The Kasich campaign argued that the trains would saddle Ohio with a $17 million a year operating cost. The projected cost to operate the train is about one half of 1 percent of the Ohio Department of Transportation budget.

Kasich seemed to have no problem with the mandates carried by other big public subsidies: Ohio has taken in $1.1 billion in federal stimulus money for roads.

Railway unionists shake their heads at the illogic. They point out it’s much cheaper to add passenger cars to a train than to widen a congested highway, and that the infrastructure cost of rail per passenger mile is a fraction of the cost of highways to move the same number of passengers.

CAMPAIGN PROMISES

Unionists in Milwaukee protested outside the factory of Spanish-owned train car manufacturer Talgo shortly after the election, dismayed at Governor-elect Scott Walker’s decision to turn down $810 million in federal funds for a fast train link between Milwaukee and Madison.

Killing the Wisconsin project will cost between 4,700 and 9,500 jobs, according to estimates. Talgo representatives said they are likely to move the factory now that train plans have been cancelled.

One Walker campaign ad featured him standing on a poorly patched road, saying he’d “rather take that money and fix Wisconsin’s crumbling roads and bridges.”

But LaHood has said that rail-specific funds can’t be repurposed. Eighty cents out of every federal transportation dollar already goes to roads.

Illinois politicians greeted Walker’s anti-train rhetoric, saying they’d love the money. Now, Illinois is one of the states slated to get some of the rejected cash, up to $42 million.

The federal grants were intended as a down payment on a larger regional passenger rail plan. Dan Large of the IBEW in Milwaukee said the Madison link was the first step to a fast connection between Chicago and the Twin Cities (currently an eight-hour trip).

“But we’ll have to wait,” he said.

While leaders in Illinois, North Carolina, and New York are excited to get the rejected funds, the new bipartisan austerity binge projected in Washington rolls on.

UP IN THE AIR

A group of 27 incoming Republican Congress members are pushing to claw back $16 billion in unused stimulus funds. About $6 billion of that is for transportation.

They seek to pull $2 billion promised for a California high-speed train project. Gubernatorial candidate Meg Whitman vowed to cancel the $43 billion San Francisco-Los Angeles link, but she lost to more rail-friendly Jerry Brown.

Florida has already received promises of $2 billion for a proposed 90-mile high-speed Orlando-Tampa rail link. But Florida Congressman John Mica, expected to be the new House transportation chair, has suggested the route be shortened to run between the Orlando airport and Walt Disney World, about 20 miles.

And Florida Governor-elect Rick Scott is pondering sending back all $2 billion.

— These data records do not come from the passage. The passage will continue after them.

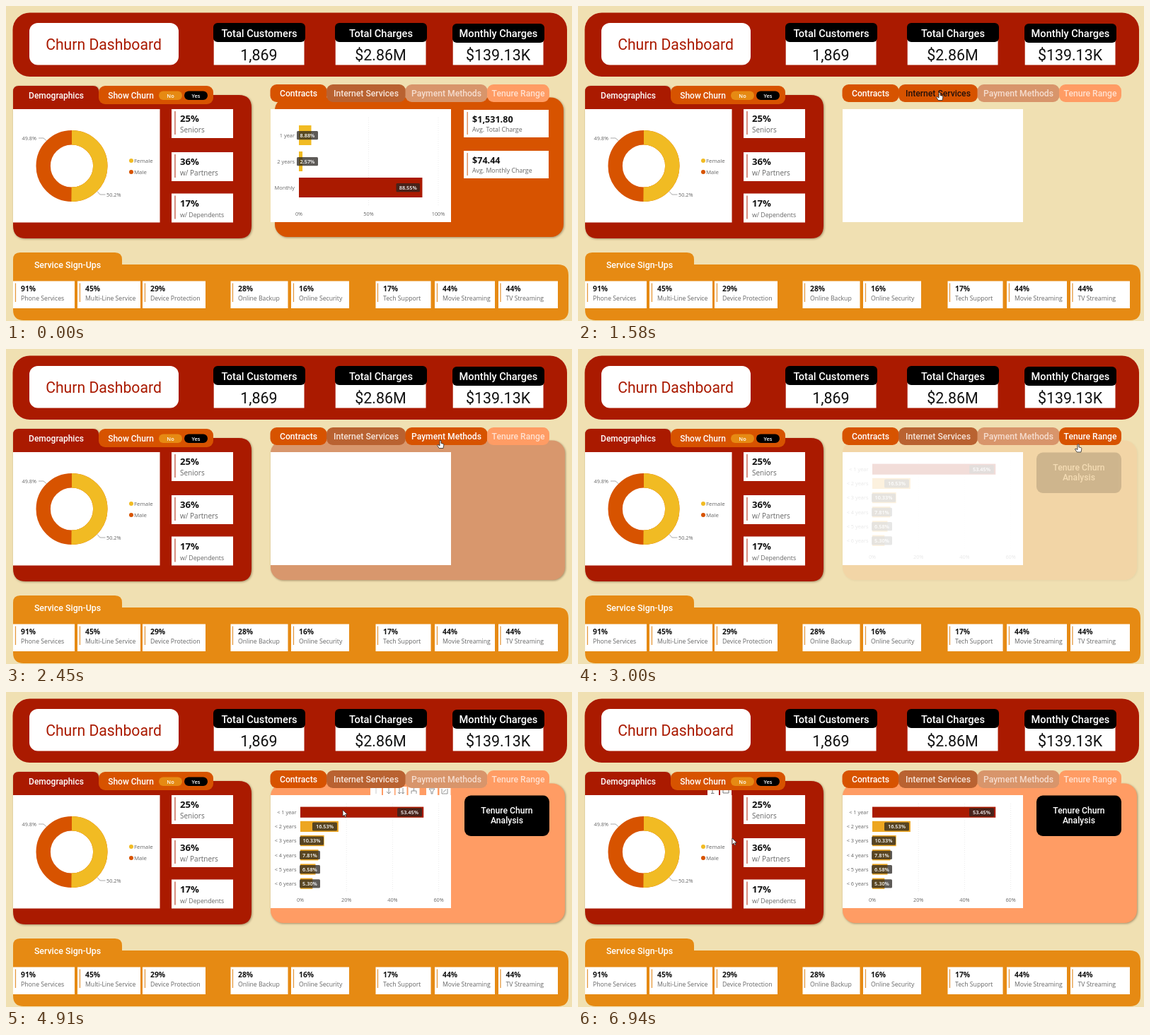
Recreate the animation shown at these times as an HTML page. Size 800 by 446 pixels, loop 6.97 s.

```html
<!DOCTYPE html>
<html lang="en">
<head>
<meta charset="utf-8">
<title>Churn Dashboard</title>
<style>
html, body { margin: 0; width: 100%; height: 100%; overflow: hidden; background: #f0e0b2; }
svg { display: block; width: 800px; height: 446px; }
text { font-family: "Open Sans", "Noto Sans", sans-serif; white-space: pre; }
.din { font-family: Roboto, sans-serif; }
.shadow { filter: drop-shadow(1.5px 1.5px 1.5px rgba(70, 40, 10, .45)); }
</style>
</head>
<body>
<svg id="stage" viewBox="0 0 800 446" xmlns="http://www.w3.org/2000/svg"></svg>
<script>
const LOOP = 6970;
const RED = '#aa1a00', ORANGE = '#d75300', AMBER = '#e68a13', YELLOW = '#f1bb23', GOLD = '#eda621',
      BROWN = '#b96231', TAN = '#d8956b', PEACH = '#ff9c64', GREY = '#666';

// Boxes are given by their edges: left, top, right, bottom.
const box = (l, t, r, b, fill, radius = 0, extra = '') =>
  `<rect x="${l}" y="${t}" width="${r - l}" height="${b - t}" rx="${radius}" fill="${fill}" ${extra}/>`;

const text = (x, y, s, size, fill, { weight = 400, anchor = 'start', din = false } = {}) =>
  `<text x="${x}" y="${y}" font-size="${size}" fill="${fill}" font-weight="${weight}" text-anchor="${anchor}"${din ? ' class="din"' : ''}>${s}</text>`;

const heading = (x, y, s, size = 12.1, fill = '#fff') =>
  text(x, y, s, size, fill, { weight: 500, anchor: 'middle', din: true });

const path = (d, stroke, width = 1) =>
  `<path d="${d}" fill="none" stroke="${stroke}" stroke-width="${width}"/>`;

const group = (id, body) => `<g id="${id}">${body}</g>`;

function kpi(l, t, title, value) {
  return box(l + .7, 48, l + 128.5, 83.5, '#fff') + box(l, t, l + 130, t + 27, '#000', 6) +
    heading(l + 65, 44, title, 14.6) +
    text(l + 64.5, 77, value, 21.4, '#111', { anchor: 'middle', din: true });
}

function header() {
  return box(9.5, 9.5, 793, 100, RED, 24) + box(33, 24, 244, 83.5, '#fff', 12) +
    text(138, 62, 'Churn Dashboard', 21.2, RED, { anchor: 'middle', din: true }) +
    kpi(293, 24, 'Total Customers', '1,869') +
    kpi(465, 24, 'Total Charges', '$2.86M') +
    kpi(631, 25, 'Monthly Charges', '$139.13K');
}

function demoCard(t, value, label, size) {
  return box(234, t, 321, t + 41, '#fff') + box(238.3, t + 3, 239.6, t + 36, '#c2523c') +
    text(246, t + 18.3, value, 13.2, '#111', { weight: 700 }) +
    text(246, t + 33.2, label, size, GREY);
}

function donut() {
  const ring = 'cx="93" cy="226.5" r="40.3" fill="none" stroke-width="20.4"';
  return box(10, 146, 217.5, 306.5, '#fff') +
    `<circle ${ring} stroke="${ORANGE}"/>` +
    `<circle ${ring} stroke="${YELLOW}" pathLength="100" stroke-dasharray="50.2 49.8" transform="rotate(-90 93 226.5)"/>` +
    path('M46 187H53L57 190.5M129 262.5L133 267H140.500', '#aaa') +
    text(22.5, 190, '49.8%', 7.3, GREY) + text(142, 270, '50.2%', 7.3, GREY) +
    `<circle cx="177" cy="219" r="3" fill="${YELLOW}"/><circle cx="177" cy="235" r="3" fill="${ORANGE}"/>` +
    text(181, 222, 'Female', 7.9, GREY) + text(181, 238, 'Male', 7.9, GREY);
}

function pill(l, fill, label) {
  return box(l, 120.5, l + 33, 133, fill, 6.2) +
    text(l + 16.5, 129.7, label, 7.4, '#fff', { weight: 600, anchor: 'middle' });
}

function demographics() {
  const tools = box(183, 136, 199, 146.5, '#fff') + box(201, 136, 217, 146.5, '#fff') +
    path('M190 138V143.500M188 143.500H192.500M205 138V143H213V138', '#777');
  return `<path class="shadow" fill="${RED}" d="M10 121Q10 113 18 113H123Q131 113 131 121V126H329Q347 126 347 144V311Q347 329 329 329H28Q10 329 10 311Z"/>` +
    group('donutTools', tools) + donut() +
    box(131, 113, 293, 139, ORANGE, 9) +
    heading(71, 130.5, 'Demographics', 12) + heading(176.5, 130.5, 'Show Churn', 12) +
    pill(216, AMBER, 'No') + pill(252, '#000', 'Yes') +
    demoCard(146, '25%', 'Seniors', 10) +
    demoCard(207, '36%', 'w/ Partners', 10) +
    demoCard(265.5, '17%', 'w/ Dependents', 8.75);
}

function services() {
  const cards = [
    [10, 97, 21, '91%', 'Phone Services'], [101, 190, 112, '45%', 'Multi-Line Service'],
    [193, 282, 204, '29%', 'Device Protection'], [317.5, 398.5, 328, '28%', 'Online Backup'],
    [403, 485, 414, '16%', 'Online Security'], [522.5, 600.5, 533, '17%', 'Tech Support'],
    [606, 691, 617, '44%', 'Movie Streaming'], [696, 780, 706.5, '44%', 'TV Streaming']
  ];
  return `<path fill="${AMBER}" d="M10 359Q10 349 20 349H154Q164 349 164 359V366H780Q795 366 795 381V430Q795 445 780 445H25Q10 445 10 430Z"/>` +
    heading(87, 371, 'Service Sign-Ups', 12.4) +
    cards.map(([l, r, x, value, label]) =>
      box(l, 389.5, r, 428, '#fff') + box(x - 8.2, 392.5, x - 6.9, 419, '#e5993f') +
      text(x, 403.7, value, 10.3, '#111', { weight: 700 }) +
      text(x, 416.5, label, 8.7, GREY)).join('');
}

const panel = (l, r, fill) => box(l, 129.5, r, 327, fill, 18, 'class="shadow"');

// Bar rows: category, value, top, height, tag left, tag right.
function barChart(x0, unit, rows, ticks, catX, minor) {
  const grid = ticks.slice(1).map(v => `<path d="M${x0 + v * unit} 158V284" stroke="#e6e6e6" stroke-width=".8" stroke-dasharray="1 2"/>`);
  const axis = ticks.map(v => text(x0 + v * unit, 296.8, v + '%', 7.3, GREY, { anchor: 'middle' }));
  const big = Math.max(...rows.map(r => r[1]));
  const bars = rows.map(([cat, v, top, h, l, r]) => {
    const mid = top + h / 2;
    return text(catX, mid + 2.7, cat, 7.4, GREY, { anchor: 'end' }) +
      box(x0, top, x0 + v * unit, top + h, v === big ? RED : minor) +
      box(l, mid - 6, r, mid + 6.2, '#2a2622', 1.5, 'fill-opacity=".76"') +
      text((l + r) / 2, mid + 2.8, v.toFixed(2) + '%', 7.3, '#fff', { weight: 600, anchor: 'middle' });
  });
  return [...grid, ...axis, ...bars].join('');
}

function chargeCard(t, value, label) {
  return box(647, t, 767, t + 39, '#fff') + box(651.5, t + 3, 652.8, t + 35, '#d9804a') +
    text(659, t + 17.7, value, 12.6, '#111', { weight: 700 }) +
    text(659, t + 30.6, label, 8.8, GREY);
}

const contractChart = () => barChart(414, 1.97, [
  ['1 year', 8.88, 169, 28, 411, 441],
  ['2 years', 2.57, 206, 28, 411, 441],
  ['Monthly', 88.55, 243, 28, 551.5, 585]
], [0, 50, 100], 408, YELLOW) +
  chargeCard(147, '$1,531.80', 'Avg. Total Charge') +
  chargeCard(205, '$74.44', 'Avg. Monthly Charge');

const tenureChart = () => barChart(416, 3.26, [
  [53.45, 553, 588], [16.53, 433, 468], [10.33, 415, 449],
  [7.81, 415, 444], [6.58, 415, 444], [5.3, 415, 444]
].map(([v, l, r], i) => [`&lt; ${i + 1} year${i ? 's' : ''}`, v, 162.6 + i * 20.2, 15.2, l, r]),
  [0, 20, 40, 60], 410.5, GOLD) +
  box(648, 146.5, 768, 204, '#000', 9) +
  heading(708, 172, 'Tenure Churn', 12.2) + heading(708, 186, 'Analysis', 12.2);

function chartTools() {
  const icons = 'M541 136V144M538 141L541 144L544 141M556 136V144M561 136V144' +
    'M554 142L556 144L558 142M559 142L561 144L563 142M576.500 136V140M573 144V140H580V144' +
    'M598 137H606L603 141V144H601V141ZM616 137V144H624V137M618 142L622 138';
  return [515, 533, 550.5, 568.5, 594, 612.5].map(x => box(x, 134, x + 16, 146.5, '#fff')).join('') +
    path('M523 136V144', '#ccc') + path(icons, '#777', .8);
}

const tabs = [
  ['Contracts', 373.5, 453.5, ORANGE, '#fff'],
  ['Internet Services', 453, 565, BROWN, '#f6e4d9'],
  ['Payment Methods', 564.5, 680.5, TAN, '#f6ddcf'],
  ['Tenure Range', 680, 768, PEACH, '#ffe0cf']
];

const views = [
  [panel(380, 788, ORANGE), contractChart()],
  [panel(374, 790, BROWN), ''],
  [panel(374, 790, TAN), ''],
  [panel(374, 790, PEACH), tenureChart()]
];

const arrow = '<path d="M0 0V9L2.200 7L3.600 10.200L5 9.600L3.600 6.500H6.500Z" fill="#fff" stroke="#222" stroke-width=".7"/>';
const hand = '<path d="M-1 .8Q0-.4 1 .8V4.500L4 5.200Q5 5.500 4.800 7L4 11.500H-1.800L-4.500 7.500Q-4.300 6.200-3 6.800L-1 8Z" fill="#fff" stroke="#222" stroke-width=".8"/>';

const stage = document.getElementById('stage');
stage.innerHTML = box(0, 0, 800, 446, '#f0e0b2') + header() + demographics() + services() +
  views.map((v, i) => group('panel' + i, v[0])).join('') +
  group('chartTools', chartTools()) +
  group('chartBox', box(374, 146, 629, 306, '#fff')) +
  views.map((v, i) => group('content' + i, v[1])).join('') +
  tabs.map(([name, l, r, fill, ink], i) => group('tab' + i,
    box(l, 111, r, 136, fill, 9) + heading((l + r) / 2, 128, name, 12.15, ink))).join('') +
  group('cursor', group('arrow', arrow) + group('hand', hand));

const el = id => document.getElementById(id);
const show = (id, on) => el(id).setAttribute('opacity', +on);

// Pointer stops: time, x, y.
const stops = [
  [500, 560, 262], [1150, 511, 122], [1620, 511, 122], [2060, 614, 129], [2460, 614, 129],
  [2840, 707, 134.5], [3080, 707, 134.5], [3600, 521, 167], [3950, 521, 167],
  [4800, 476, 167], [5700, 476, 167], [6750, 218, 207], [LOOP, 218, 207]
];
// Click time, start and end of the fade for each view.
const clicks = [[-300, -200, -100], [1460, 1580, 1760], [2160, 2290, 2470], [2880, 2945, 3180]];

const ease = u => u * u * (3 - 2 * u);
const clamp = u => Math.min(1, Math.max(0, u));

function pointer(t) {
  if (t < stops[0][0]) return null;
  const i = stops.findIndex(s => s[0] > t);
  const [t0, x0, y0] = stops[i - 1], [t1, x1, y1] = stops[i];
  const u = ease((t - t0) / (t1 - t0));
  return [x0 + (x1 - x0) * u, y0 + (y1 - y0) * u];
}

const inside = (p, l, t, r, b) => !!p && p[0] >= l && p[0] < r && p[1] >= t && p[1] < b;

function draw(t) {
  const p = pointer(t);
  const active = clicks.filter(c => c[0] <= t).length - 1;
  const [, from, to] = clicks[active];
  const alpha = ease(clamp((t - from) / (to - from)));
  views.forEach((_, i) => {
    show('panel' + i, i === active ? alpha : 0);
    show('content' + i, i === active ? alpha : 0);
  });
  el('chartBox').setAttribute('transform', t < from ? 'translate(-1.5 -.5)' : '');

  let over = false;
  tabs.forEach(([, l, r, fill, ink], i) => {
    const hot = inside(p, l, 111, r, 136);
    const [rect, label] = el('tab' + i).children;
    over = over || hot;
    rect.setAttribute('fill', hot ? ORANGE : fill);
    label.setAttribute('fill', !hot ? ink : i === 1 ? '#24100a' : '#fff');
  });

  show('chartTools', alpha === 1 && inside(p, 374, 146, 629, 306));
  show('donutTools', inside(p, 10, 146, 220, 306));
  show('cursor', !!p);
  show('hand', over);
  show('arrow', !over);
  if (p) el('cursor').setAttribute('transform', `translate(${p[0]} ${p[1]})`);
}

const start = performance.now();
function tick() {
  draw((performance.now() - start) % LOOP);
  requestAnimationFrame(tick);
}
tick();
</script>
</body>
</html>
```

Scott is a venture capitalist who spent $78 million out of his pocket to narrowly win the governorship. He campaigned on job creation, claiming he would generate 700,000 jobs in seven years. Florida unionists say his first planned move is a 5 percent across-the-board cut to the state budget, which they expect will result in layoffs of tens of thousands of public workers.


A version of this article appeared in Labor Notes #382, January 2011. Don't miss an issue, subscribe today.